Unlike some other ringers in the South Hams, I had decided that, although permitted, travelling to my ringing site during the Covid crisis constituted an unnecessary journey and I have been twiddling my thumbs at home for the last few weeks. However, given a welcome break in the weather and the knowledge that other visitors to the site are few and far between, I finally succumbed to temptation and travelled to South Milton for a dawn start today. Unfortunately, the forecast of an overnight frost and low winds turned out to be woefully inaccurate with a steady force 4 NE breeze blowing down the valley, which is at the upper limit for such an exposed site. On a positive note, the wind had prevented a frost and overcast skies made the nets less obvious.

Birds waiting to be processed – different colours = different nets!

As is usual at this time of year, things started off slowly and gradually picked up as the morning progressed. Chiffchaffs dominated the catch, with two Firecrests providing the highlight. The last bird trapped was a female Great Spotted Woodpecker, which got its revenge for the indignity by drilling my knuckles as I extracted it.

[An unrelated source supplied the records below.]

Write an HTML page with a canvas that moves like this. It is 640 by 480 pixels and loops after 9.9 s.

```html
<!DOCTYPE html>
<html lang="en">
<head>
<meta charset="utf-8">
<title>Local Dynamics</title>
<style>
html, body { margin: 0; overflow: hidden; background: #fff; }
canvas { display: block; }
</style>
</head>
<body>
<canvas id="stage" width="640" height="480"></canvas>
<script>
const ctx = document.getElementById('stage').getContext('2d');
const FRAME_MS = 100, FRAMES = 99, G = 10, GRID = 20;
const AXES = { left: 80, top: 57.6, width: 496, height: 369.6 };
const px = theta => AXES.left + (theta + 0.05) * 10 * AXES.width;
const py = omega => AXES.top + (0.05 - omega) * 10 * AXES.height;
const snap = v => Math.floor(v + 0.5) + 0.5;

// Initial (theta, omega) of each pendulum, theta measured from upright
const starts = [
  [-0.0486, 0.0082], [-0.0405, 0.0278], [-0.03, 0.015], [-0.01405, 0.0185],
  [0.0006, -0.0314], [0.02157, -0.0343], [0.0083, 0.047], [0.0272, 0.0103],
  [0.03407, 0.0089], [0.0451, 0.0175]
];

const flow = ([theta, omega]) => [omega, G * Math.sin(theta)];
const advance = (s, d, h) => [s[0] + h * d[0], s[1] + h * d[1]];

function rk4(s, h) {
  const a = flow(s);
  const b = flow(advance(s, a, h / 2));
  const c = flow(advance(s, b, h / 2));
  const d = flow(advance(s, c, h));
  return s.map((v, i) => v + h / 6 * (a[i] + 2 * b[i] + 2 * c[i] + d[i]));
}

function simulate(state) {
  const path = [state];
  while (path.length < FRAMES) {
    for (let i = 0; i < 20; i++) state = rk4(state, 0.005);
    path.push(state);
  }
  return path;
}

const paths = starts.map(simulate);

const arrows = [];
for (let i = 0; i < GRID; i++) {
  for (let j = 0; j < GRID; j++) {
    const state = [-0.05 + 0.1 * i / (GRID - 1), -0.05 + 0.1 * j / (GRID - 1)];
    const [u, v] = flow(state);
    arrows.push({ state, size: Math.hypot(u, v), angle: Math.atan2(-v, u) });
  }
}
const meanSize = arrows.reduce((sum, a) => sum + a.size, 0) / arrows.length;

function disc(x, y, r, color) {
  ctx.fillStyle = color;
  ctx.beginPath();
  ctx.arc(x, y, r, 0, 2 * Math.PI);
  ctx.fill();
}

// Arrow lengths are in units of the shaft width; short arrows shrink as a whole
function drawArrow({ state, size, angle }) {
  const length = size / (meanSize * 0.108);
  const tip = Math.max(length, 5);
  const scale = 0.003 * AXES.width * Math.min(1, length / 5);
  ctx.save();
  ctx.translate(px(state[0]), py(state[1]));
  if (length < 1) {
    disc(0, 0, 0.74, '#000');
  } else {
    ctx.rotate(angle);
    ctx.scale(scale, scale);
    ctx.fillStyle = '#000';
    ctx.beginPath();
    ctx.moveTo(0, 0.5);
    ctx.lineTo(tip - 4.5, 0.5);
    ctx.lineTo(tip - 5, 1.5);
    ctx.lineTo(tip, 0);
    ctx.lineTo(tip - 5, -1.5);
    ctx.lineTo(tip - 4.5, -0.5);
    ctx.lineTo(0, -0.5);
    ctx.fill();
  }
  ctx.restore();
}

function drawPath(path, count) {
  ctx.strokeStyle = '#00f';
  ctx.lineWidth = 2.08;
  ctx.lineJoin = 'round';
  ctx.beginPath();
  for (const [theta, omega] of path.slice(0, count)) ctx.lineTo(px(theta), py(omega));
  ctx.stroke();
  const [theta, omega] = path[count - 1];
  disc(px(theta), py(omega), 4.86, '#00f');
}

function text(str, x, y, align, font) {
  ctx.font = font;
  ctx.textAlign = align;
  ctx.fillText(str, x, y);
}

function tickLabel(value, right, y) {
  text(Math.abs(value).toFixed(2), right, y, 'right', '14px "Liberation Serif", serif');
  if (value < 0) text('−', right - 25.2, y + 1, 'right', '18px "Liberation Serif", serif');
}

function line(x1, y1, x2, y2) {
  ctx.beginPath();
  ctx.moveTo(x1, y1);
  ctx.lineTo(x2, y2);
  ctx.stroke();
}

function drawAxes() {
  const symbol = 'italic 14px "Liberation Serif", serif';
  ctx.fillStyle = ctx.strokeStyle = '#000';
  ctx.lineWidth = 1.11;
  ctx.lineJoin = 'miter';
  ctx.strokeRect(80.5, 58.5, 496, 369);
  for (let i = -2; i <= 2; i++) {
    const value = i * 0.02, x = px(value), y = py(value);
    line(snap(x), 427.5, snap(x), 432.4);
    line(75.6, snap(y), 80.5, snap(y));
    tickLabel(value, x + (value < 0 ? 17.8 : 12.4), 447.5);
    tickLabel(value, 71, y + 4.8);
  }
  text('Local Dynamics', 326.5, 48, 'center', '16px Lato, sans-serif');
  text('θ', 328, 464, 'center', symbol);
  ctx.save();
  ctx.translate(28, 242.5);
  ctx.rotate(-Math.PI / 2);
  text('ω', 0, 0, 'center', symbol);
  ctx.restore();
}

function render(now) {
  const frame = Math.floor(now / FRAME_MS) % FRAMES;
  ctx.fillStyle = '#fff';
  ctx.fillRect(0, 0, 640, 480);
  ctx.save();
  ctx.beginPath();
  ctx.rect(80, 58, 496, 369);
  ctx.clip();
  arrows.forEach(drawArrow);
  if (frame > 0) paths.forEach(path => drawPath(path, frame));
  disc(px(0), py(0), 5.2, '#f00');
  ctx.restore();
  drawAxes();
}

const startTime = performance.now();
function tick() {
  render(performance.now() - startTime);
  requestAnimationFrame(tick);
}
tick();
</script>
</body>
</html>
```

Woodpecker damage!

Final totals were 56 birds of which 46 were new: 5 Blue Tit, 1 Chaffinch, 33 Chiffchaff, 2 Firecrest, 2 Goldcrest, 1 Great spotted Woodpecker, 6 Long-tailed Tit and 6 Wren.

Wednesday 4th November 2020

After two weeks of seemingly endless gales and rain, I managed to squeeze in a morning’s ringing before the next national lockdown starts tomorrow. It was a cold start with the first frost of the autumn and the mist net poles were covered in ice when I arrived, but things gradually warmed up despite a northerly breeze blowing down the valley. Ringing was steady but not very exciting. Crests seem to be thin on the ground this year but at least there were a few Chiffchaffs about, including 3 returning wintering birds – two from 2019 and 1 from 2018. The highlight was five Cetti’s Warblers, four of which were new birds. This brings the year’s total so far up to 22 individuals, which may be a record for SML. I’ll have to check!

A couple of Sparrowhawks, which appeared to be hunting as a pair close to Marsh Ride, kept me on my toes, as did a sighting of a stoat scuttling across one of the paths in the same area but my presence kept them away from the nets. Woodpigeons were much in evidence as well with at least a thousand heading south during the morning, together with about 20 Skylark and a couple of Siskins. Final totals were 46 birds of which 29 were new: 1 Blackbird, 4 Blue Tit, 5 Cetti’s Warbler, 15 Chiffchaff, 3 Dunnock, 4 Goldcrest, 2 Great Tit, 1 Great spotted Woodpecker, 2 Long-tailed Tit, 2 Robin, 1 Song Thrush and 6 Wren.